[Saved data entries]
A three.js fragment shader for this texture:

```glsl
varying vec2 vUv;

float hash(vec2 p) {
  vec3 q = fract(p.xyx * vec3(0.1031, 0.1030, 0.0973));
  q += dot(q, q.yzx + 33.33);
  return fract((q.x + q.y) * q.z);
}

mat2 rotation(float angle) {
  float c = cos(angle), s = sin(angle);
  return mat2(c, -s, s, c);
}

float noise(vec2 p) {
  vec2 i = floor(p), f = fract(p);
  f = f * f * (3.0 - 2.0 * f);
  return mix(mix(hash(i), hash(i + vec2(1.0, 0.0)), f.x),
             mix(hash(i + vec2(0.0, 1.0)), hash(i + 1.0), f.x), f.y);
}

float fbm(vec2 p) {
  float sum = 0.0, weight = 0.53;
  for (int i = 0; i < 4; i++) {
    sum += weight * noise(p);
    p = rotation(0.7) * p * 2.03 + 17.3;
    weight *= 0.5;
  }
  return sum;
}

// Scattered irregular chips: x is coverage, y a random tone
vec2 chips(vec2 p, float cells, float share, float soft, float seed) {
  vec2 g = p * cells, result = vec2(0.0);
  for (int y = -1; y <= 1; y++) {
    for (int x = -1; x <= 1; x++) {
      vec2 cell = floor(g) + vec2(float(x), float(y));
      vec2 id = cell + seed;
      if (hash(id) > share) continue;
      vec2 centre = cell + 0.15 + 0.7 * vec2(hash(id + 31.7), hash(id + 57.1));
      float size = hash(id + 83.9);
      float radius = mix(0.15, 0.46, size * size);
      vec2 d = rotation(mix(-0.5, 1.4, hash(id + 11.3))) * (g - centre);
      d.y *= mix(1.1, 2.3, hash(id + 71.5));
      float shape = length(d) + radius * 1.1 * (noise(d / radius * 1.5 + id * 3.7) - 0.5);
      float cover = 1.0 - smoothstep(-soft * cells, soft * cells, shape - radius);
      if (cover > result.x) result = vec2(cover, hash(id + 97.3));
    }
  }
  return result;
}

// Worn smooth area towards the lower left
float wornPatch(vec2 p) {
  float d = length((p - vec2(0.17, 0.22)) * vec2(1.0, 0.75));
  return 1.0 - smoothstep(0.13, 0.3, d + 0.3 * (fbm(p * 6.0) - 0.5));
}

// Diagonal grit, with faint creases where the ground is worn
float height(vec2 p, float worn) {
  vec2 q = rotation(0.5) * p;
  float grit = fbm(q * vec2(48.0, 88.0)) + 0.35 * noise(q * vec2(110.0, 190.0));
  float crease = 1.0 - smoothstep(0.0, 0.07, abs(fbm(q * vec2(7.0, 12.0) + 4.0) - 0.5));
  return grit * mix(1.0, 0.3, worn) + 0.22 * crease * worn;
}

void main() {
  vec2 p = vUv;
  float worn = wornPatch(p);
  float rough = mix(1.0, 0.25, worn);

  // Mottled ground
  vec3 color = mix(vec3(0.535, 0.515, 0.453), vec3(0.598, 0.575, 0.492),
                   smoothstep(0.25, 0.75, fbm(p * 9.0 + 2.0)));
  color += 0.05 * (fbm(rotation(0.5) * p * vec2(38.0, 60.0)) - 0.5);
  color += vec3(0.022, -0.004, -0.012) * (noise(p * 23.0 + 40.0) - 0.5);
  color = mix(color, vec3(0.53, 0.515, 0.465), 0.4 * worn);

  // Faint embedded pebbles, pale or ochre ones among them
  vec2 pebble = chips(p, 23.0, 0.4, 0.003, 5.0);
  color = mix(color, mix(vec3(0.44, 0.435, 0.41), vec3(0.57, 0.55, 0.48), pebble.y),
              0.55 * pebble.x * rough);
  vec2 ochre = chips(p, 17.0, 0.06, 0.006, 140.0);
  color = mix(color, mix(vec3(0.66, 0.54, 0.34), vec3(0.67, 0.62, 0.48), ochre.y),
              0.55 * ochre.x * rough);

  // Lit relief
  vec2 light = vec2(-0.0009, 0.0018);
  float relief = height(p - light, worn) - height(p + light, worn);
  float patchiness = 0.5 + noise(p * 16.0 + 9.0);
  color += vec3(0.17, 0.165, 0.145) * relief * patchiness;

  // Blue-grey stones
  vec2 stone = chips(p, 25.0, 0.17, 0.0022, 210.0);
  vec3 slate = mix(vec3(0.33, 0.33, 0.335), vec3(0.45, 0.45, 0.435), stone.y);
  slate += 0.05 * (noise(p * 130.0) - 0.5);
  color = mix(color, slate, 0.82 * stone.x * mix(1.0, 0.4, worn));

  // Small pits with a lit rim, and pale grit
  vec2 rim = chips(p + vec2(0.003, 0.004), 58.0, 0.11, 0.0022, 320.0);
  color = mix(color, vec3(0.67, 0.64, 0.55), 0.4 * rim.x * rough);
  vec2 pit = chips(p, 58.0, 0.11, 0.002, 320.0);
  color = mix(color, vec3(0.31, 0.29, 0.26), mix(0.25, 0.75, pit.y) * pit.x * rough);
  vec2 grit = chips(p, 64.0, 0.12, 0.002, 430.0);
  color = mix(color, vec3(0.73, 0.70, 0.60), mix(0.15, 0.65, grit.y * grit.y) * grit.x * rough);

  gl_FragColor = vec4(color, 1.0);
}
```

BRIEF:
In this exercise, repeat the entries above verbatim.

WORKED SOLUTION:
A three.js fragment shader for this texture:

```glsl
varying vec2 vUv;

float hash(vec2 p) {
  vec3 q = fract(p.xyx * vec3(0.1031, 0.1030, 0.0973));
  q += dot(q, q.yzx + 33.33);
  return fract((q.x + q.y) * q.z);
}

mat2 rotation(float angle) {
  float c = cos(angle), s = sin(angle);
  return mat2(c, -s, s, c);
}

float noise(vec2 p) {
  vec2 i = floor(p), f = fract(p);
  f = f * f * (3.0 - 2.0 * f);
  return mix(mix(hash(i), hash(i + vec2(1.0, 0.0)), f.x),
             mix(hash(i + vec2(0.0, 1.0)), hash(i + 1.0), f.x), f.y);
}

float fbm(vec2 p) {
  float sum = 0.0, weight = 0.53;
  for (int i = 0; i < 4; i++) {
    sum += weight * noise(p);
    p = rotation(0.7) * p * 2.03 + 17.3;
    weight *= 0.5;
  }
  return sum;
}

// Scattered irregular chips: x is coverage, y a random tone
vec2 chips(vec2 p, float cells, float share, float soft, float seed) {
  vec2 g = p * cells, result = vec2(0.0);
  for (int y = -1; y <= 1; y++) {
    for (int x = -1; x <= 1; x++) {
      vec2 cell = floor(g) + vec2(float(x), float(y));
      vec2 id = cell + seed;
      if (hash(id) > share) continue;
      vec2 centre = cell + 0.15 + 0.7 * vec2(hash(id + 31.7), hash(id + 57.1));
      float size = hash(id + 83.9);
      float radius = mix(0.15, 0.46, size * size);
      vec2 d = rotation(mix(-0.5, 1.4, hash(id + 11.3))) * (g - centre);
      d.y *= mix(1.1, 2.3, hash(id + 71.5));
      float shape = length(d) + radius * 1.1 * (noise(d / radius * 1.5 + id * 3.7) - 0.5);
      float cover = 1.0 - smoothstep(-soft * cells, soft * cells, shape - radius);
      if (cover > result.x) result = vec2(cover, hash(id + 97.3));
    }
  }
  return result;
}

// Worn smooth area towards the lower left
float wornPatch(vec2 p) {
  float d = length((p - vec2(0.17, 0.22)) * vec2(1.0, 0.75));
  return 1.0 - smoothstep(0.13, 0.3, d + 0.3 * (fbm(p * 6.0) - 0.5));
}

// Diagonal grit, with faint creases where the ground is worn
float height(vec2 p, float worn) {
  vec2 q = rotation(0.5) * p;
  float grit = fbm(q * vec2(48.0, 88.0)) + 0.35 * noise(q * vec2(110.0, 190.0));
  float crease = 1.0 - smoothstep(0.0, 0.07, abs(fbm(q * vec2(7.0, 12.0) + 4.0) - 0.5));
  return grit * mix(1.0, 0.3, worn) + 0.22 * crease * worn;
}

void main() {
  vec2 p = vUv;
  float worn = wornPatch(p);
  float rough = mix(1.0, 0.25, worn);

  // Mottled ground
  vec3 color = mix(vec3(0.535, 0.515, 0.453), vec3(0.598, 0.575, 0.492),
                   smoothstep(0.25, 0.75, fbm(p * 9.0 + 2.0)));
  color += 0.05 * (fbm(rotation(0.5) * p * vec2(38.0, 60.0)) - 0.5);
  color += vec3(0.022, -0.004, -0.012) * (noise(p * 23.0 + 40.0) - 0.5);
  color = mix(color, vec3(0.53, 0.515, 0.465), 0.4 * worn);

  // Faint embedded pebbles, pale or ochre ones among them
  vec2 pebble = chips(p, 23.0, 0.4, 0.003, 5.0);
  color = mix(color, mix(vec3(0.44, 0.435, 0.41), vec3(0.57, 0.55, 0.48), pebble.y),
              0.55 * pebble.x * rough);
  vec2 ochre = chips(p, 17.0, 0.06, 0.006, 140.0);
  color = mix(color, mix(vec3(0.66, 0.54, 0.34), vec3(0.67, 0.62, 0.48), ochre.y),
              0.55 * ochre.x * rough);

  // Lit relief
  vec2 light = vec2(-0.0009, 0.0018);
  float relief = height(p - light, worn) - height(p + light, worn);
  float patchiness = 0.5 + noise(p * 16.0 + 9.0);
  color += vec3(0.17, 0.165, 0.145) * relief * patchiness;

  // Blue-grey stones
  vec2 stone = chips(p, 25.0, 0.17, 0.0022, 210.0);
  vec3 slate = mix(vec3(0.33, 0.33, 0.335), vec3(0.45, 0.45, 0.435), stone.y);
  slate += 0.05 * (noise(p * 130.0) - 0.5);
  color = mix(color, slate, 0.82 * stone.x * mix(1.0, 0.4, worn));

  // Small pits with a lit rim, and pale grit
  vec2 rim = chips(p + vec2(0.003, 0.004), 58.0, 0.11, 0.0022, 320.0);
  color = mix(color, vec3(0.67, 0.64, 0.55), 0.4 * rim.x * rough);
  vec2 pit = chips(p, 58.0, 0.11, 0.002, 320.0);
  color = mix(color, vec3(0.31, 0.29, 0.26), mix(0.25, 0.75, pit.y) * pit.x * rough);
  vec2 grit = chips(p, 64.0, 0.12, 0.002, 430.0);
  color = mix(color, vec3(0.73, 0.70, 0.60), mix(0.15, 0.65, grit.y * grit.y) * grit.x * rough);

  gl_FragColor = vec4(color, 1.0);
}
```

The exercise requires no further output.